### Extracted data entries
****
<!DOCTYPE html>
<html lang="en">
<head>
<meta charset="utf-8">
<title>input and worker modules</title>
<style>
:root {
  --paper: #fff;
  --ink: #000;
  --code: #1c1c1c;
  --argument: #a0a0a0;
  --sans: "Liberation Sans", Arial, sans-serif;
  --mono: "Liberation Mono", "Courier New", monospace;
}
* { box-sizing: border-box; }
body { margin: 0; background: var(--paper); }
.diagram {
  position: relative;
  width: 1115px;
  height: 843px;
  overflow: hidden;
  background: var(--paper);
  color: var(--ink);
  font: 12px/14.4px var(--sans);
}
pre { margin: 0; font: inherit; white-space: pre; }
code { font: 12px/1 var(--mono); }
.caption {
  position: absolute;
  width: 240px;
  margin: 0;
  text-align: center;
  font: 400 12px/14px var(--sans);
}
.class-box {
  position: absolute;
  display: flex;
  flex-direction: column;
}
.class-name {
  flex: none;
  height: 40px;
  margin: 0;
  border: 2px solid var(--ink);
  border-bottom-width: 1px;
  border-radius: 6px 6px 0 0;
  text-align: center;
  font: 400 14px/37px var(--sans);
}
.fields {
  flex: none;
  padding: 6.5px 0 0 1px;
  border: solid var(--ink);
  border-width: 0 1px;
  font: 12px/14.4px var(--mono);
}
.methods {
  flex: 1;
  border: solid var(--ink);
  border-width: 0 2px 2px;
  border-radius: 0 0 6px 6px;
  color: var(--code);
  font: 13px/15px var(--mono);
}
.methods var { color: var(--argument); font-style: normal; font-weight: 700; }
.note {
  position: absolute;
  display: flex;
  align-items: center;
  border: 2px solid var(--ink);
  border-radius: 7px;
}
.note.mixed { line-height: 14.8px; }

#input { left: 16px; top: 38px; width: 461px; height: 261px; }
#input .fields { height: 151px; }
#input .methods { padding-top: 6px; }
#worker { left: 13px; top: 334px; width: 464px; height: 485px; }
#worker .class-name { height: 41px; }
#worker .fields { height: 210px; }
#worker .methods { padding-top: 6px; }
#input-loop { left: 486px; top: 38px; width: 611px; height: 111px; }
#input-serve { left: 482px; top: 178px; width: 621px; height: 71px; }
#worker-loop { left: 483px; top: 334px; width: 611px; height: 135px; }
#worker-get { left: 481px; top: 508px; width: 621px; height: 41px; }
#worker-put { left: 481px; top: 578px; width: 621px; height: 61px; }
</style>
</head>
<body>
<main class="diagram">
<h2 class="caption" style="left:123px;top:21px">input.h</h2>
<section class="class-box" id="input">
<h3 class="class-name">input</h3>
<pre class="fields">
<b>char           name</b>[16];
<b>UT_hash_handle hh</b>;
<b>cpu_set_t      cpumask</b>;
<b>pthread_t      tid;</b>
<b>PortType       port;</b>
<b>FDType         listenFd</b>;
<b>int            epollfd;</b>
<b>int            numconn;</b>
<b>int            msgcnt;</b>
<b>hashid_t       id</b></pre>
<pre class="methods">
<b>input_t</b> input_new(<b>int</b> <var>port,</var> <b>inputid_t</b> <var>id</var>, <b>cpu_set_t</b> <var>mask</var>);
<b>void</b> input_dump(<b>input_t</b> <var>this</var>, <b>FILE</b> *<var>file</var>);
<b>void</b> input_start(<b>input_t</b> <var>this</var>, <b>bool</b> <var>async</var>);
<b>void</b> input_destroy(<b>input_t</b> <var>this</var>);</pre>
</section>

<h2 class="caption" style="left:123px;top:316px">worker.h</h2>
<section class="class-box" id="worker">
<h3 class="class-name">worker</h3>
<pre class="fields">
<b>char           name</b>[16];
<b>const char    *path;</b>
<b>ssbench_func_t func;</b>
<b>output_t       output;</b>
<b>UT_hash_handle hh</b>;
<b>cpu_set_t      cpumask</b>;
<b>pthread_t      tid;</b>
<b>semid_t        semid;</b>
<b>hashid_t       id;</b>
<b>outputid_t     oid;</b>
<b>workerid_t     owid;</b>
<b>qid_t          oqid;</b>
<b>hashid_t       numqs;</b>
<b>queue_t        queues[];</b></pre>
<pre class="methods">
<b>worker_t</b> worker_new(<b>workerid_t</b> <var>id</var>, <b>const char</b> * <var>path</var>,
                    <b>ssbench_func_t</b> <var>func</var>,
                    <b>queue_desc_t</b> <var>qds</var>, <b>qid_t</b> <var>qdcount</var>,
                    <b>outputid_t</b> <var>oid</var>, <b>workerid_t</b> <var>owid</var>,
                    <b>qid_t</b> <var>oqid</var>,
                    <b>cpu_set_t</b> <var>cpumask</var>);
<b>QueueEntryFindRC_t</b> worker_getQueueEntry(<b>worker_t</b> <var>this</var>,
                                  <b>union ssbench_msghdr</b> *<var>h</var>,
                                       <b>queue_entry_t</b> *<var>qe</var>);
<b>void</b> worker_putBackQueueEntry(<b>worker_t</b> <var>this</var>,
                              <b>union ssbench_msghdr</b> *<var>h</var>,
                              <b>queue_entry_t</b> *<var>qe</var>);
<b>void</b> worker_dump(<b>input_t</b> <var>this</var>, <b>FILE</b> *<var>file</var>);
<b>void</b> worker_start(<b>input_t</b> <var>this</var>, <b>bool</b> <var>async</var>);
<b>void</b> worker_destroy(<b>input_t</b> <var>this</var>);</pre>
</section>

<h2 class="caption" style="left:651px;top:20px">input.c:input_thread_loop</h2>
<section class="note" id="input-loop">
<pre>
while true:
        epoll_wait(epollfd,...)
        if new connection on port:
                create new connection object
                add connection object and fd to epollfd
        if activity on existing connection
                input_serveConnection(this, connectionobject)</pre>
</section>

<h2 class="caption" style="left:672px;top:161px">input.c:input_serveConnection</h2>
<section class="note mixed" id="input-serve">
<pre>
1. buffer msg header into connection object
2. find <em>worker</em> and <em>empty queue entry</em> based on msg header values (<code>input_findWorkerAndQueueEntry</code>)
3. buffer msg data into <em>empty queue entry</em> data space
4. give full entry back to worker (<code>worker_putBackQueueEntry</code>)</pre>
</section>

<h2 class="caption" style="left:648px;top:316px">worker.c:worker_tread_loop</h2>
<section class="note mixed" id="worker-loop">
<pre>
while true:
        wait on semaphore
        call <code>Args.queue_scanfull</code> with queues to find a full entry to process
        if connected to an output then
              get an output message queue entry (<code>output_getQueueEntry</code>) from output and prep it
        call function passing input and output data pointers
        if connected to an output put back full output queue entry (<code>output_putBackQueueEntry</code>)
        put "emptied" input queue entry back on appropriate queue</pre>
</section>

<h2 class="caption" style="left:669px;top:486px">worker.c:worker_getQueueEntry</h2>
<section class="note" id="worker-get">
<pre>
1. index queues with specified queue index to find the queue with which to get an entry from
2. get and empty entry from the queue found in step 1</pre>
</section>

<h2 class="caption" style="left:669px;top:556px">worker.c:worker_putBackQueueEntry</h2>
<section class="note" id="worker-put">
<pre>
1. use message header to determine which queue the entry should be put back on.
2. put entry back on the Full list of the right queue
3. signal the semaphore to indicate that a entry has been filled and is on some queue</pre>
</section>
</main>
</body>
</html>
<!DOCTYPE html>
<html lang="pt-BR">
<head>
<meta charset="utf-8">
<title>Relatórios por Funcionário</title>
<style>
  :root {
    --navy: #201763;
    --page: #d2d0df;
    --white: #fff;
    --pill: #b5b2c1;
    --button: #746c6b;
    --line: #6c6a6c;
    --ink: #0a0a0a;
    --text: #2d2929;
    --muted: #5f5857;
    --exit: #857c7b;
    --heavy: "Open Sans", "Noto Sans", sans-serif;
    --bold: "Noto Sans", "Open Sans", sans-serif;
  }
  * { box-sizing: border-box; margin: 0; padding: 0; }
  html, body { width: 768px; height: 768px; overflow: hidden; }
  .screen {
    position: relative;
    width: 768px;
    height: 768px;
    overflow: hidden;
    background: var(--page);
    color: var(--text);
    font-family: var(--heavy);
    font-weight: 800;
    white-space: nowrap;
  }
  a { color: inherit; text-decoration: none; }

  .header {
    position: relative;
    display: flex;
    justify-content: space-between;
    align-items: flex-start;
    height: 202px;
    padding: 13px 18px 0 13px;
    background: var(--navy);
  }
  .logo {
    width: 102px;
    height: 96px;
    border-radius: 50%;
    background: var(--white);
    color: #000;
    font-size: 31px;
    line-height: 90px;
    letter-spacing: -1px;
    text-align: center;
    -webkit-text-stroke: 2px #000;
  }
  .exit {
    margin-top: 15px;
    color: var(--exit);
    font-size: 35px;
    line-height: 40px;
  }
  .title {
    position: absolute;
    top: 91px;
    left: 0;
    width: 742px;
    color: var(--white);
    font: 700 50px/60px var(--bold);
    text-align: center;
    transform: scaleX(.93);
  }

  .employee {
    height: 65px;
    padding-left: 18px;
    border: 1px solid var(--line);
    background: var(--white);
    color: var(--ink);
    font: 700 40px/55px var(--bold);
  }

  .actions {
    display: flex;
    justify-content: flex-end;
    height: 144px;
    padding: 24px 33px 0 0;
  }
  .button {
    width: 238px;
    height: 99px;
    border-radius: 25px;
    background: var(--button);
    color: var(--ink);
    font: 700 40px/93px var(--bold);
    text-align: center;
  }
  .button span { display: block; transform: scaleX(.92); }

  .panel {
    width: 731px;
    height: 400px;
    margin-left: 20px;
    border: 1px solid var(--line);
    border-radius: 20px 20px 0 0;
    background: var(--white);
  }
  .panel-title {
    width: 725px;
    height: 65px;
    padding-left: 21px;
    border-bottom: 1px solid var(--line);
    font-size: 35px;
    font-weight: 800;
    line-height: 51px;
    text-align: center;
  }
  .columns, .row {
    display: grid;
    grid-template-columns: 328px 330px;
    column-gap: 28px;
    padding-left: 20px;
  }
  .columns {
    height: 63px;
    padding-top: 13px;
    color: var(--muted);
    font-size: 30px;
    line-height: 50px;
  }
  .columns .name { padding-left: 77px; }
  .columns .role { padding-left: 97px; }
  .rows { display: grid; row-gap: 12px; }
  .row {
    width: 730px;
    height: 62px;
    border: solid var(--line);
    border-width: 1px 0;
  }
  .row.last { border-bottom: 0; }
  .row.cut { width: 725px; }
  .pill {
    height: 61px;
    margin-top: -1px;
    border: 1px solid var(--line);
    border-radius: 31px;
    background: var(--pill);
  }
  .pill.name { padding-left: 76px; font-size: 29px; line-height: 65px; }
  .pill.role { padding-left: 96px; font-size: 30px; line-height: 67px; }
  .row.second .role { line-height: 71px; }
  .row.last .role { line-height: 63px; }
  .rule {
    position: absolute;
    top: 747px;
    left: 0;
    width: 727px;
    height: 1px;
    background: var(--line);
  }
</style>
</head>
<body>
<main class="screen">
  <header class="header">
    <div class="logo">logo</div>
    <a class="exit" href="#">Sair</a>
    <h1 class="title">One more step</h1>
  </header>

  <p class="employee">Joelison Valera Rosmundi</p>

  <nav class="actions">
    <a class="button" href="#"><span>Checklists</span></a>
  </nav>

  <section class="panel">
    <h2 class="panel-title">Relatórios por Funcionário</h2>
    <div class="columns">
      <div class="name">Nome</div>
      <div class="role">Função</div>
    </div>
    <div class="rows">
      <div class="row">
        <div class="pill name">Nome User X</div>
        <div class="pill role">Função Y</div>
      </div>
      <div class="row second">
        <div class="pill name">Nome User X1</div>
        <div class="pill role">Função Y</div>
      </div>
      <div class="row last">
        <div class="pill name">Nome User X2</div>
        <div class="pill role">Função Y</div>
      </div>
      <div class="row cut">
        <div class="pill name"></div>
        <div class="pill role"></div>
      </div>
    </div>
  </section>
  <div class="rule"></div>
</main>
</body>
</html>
****
### REQUIREMENT
Wherever the word "radius" occurs in the data, copy that whole line.

### COMPLETED TASK
  border-radius: 6px 6px 0 0;
  border-radius: 0 0 6px 6px;
  border-radius: 7px;
    border-radius: 50%;
    border-radius: 25px;
    border-radius: 20px 20px 0 0;
    border-radius: 31px;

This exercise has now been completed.